◆ Assignment ◆
Among the entries below, find the line with "cat peeking in", then quote it and each following line up to and including the line with "174 24 C174", and nothing else.

◆ Pictures paired with source code ◆
....

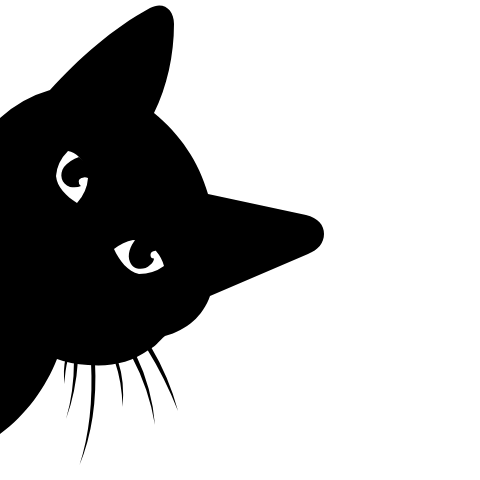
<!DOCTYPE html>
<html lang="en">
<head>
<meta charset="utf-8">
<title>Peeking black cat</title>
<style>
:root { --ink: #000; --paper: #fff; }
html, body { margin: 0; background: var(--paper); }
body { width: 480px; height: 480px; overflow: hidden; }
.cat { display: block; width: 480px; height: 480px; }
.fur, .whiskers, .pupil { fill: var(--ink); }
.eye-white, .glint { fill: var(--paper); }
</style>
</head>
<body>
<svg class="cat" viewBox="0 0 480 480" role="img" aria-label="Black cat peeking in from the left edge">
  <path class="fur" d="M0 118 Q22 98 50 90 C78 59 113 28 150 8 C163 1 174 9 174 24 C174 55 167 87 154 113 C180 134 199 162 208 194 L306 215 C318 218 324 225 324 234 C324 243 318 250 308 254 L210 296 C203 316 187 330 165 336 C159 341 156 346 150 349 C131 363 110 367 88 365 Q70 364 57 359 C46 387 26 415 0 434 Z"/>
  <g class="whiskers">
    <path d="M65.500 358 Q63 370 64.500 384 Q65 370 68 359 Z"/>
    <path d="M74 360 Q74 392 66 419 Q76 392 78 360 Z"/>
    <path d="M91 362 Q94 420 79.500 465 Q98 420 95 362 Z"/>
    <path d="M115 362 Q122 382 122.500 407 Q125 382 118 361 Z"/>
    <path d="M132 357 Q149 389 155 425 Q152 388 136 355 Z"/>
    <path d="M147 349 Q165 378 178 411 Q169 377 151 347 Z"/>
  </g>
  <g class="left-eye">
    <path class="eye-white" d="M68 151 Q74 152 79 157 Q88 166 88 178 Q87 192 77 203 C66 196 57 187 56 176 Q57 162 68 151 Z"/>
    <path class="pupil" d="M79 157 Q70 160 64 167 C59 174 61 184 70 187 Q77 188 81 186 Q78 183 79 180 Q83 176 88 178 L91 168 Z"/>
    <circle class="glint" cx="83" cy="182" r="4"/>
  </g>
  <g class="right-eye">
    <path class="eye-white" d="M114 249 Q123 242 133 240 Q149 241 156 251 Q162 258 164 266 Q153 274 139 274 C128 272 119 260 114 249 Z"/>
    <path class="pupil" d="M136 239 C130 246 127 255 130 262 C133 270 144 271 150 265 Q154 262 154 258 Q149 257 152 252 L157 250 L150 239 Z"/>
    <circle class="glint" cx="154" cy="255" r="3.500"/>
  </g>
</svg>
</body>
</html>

....

◆ Finished exercise ◆
<svg class="cat" viewBox="0 0 480 480" role="img" aria-label="Black cat peeking in from the left edge">
  <path class="fur" d="M0 118 Q22 98 50 90 C78 59 113 28 150 8 C163 1 174 9 174 24 C174 55 167 87 154 113 C180 134 199 162 208 194 L306 215 C318 218 324 225 324 234 C324 243 318 250 308 254 L210 296 C203 316 187 330 165 336 C159 341 156 346 150 349 C131 363 110 367 88 365 Q70 364 57 359 C46 387 26 415 0 434 Z"/>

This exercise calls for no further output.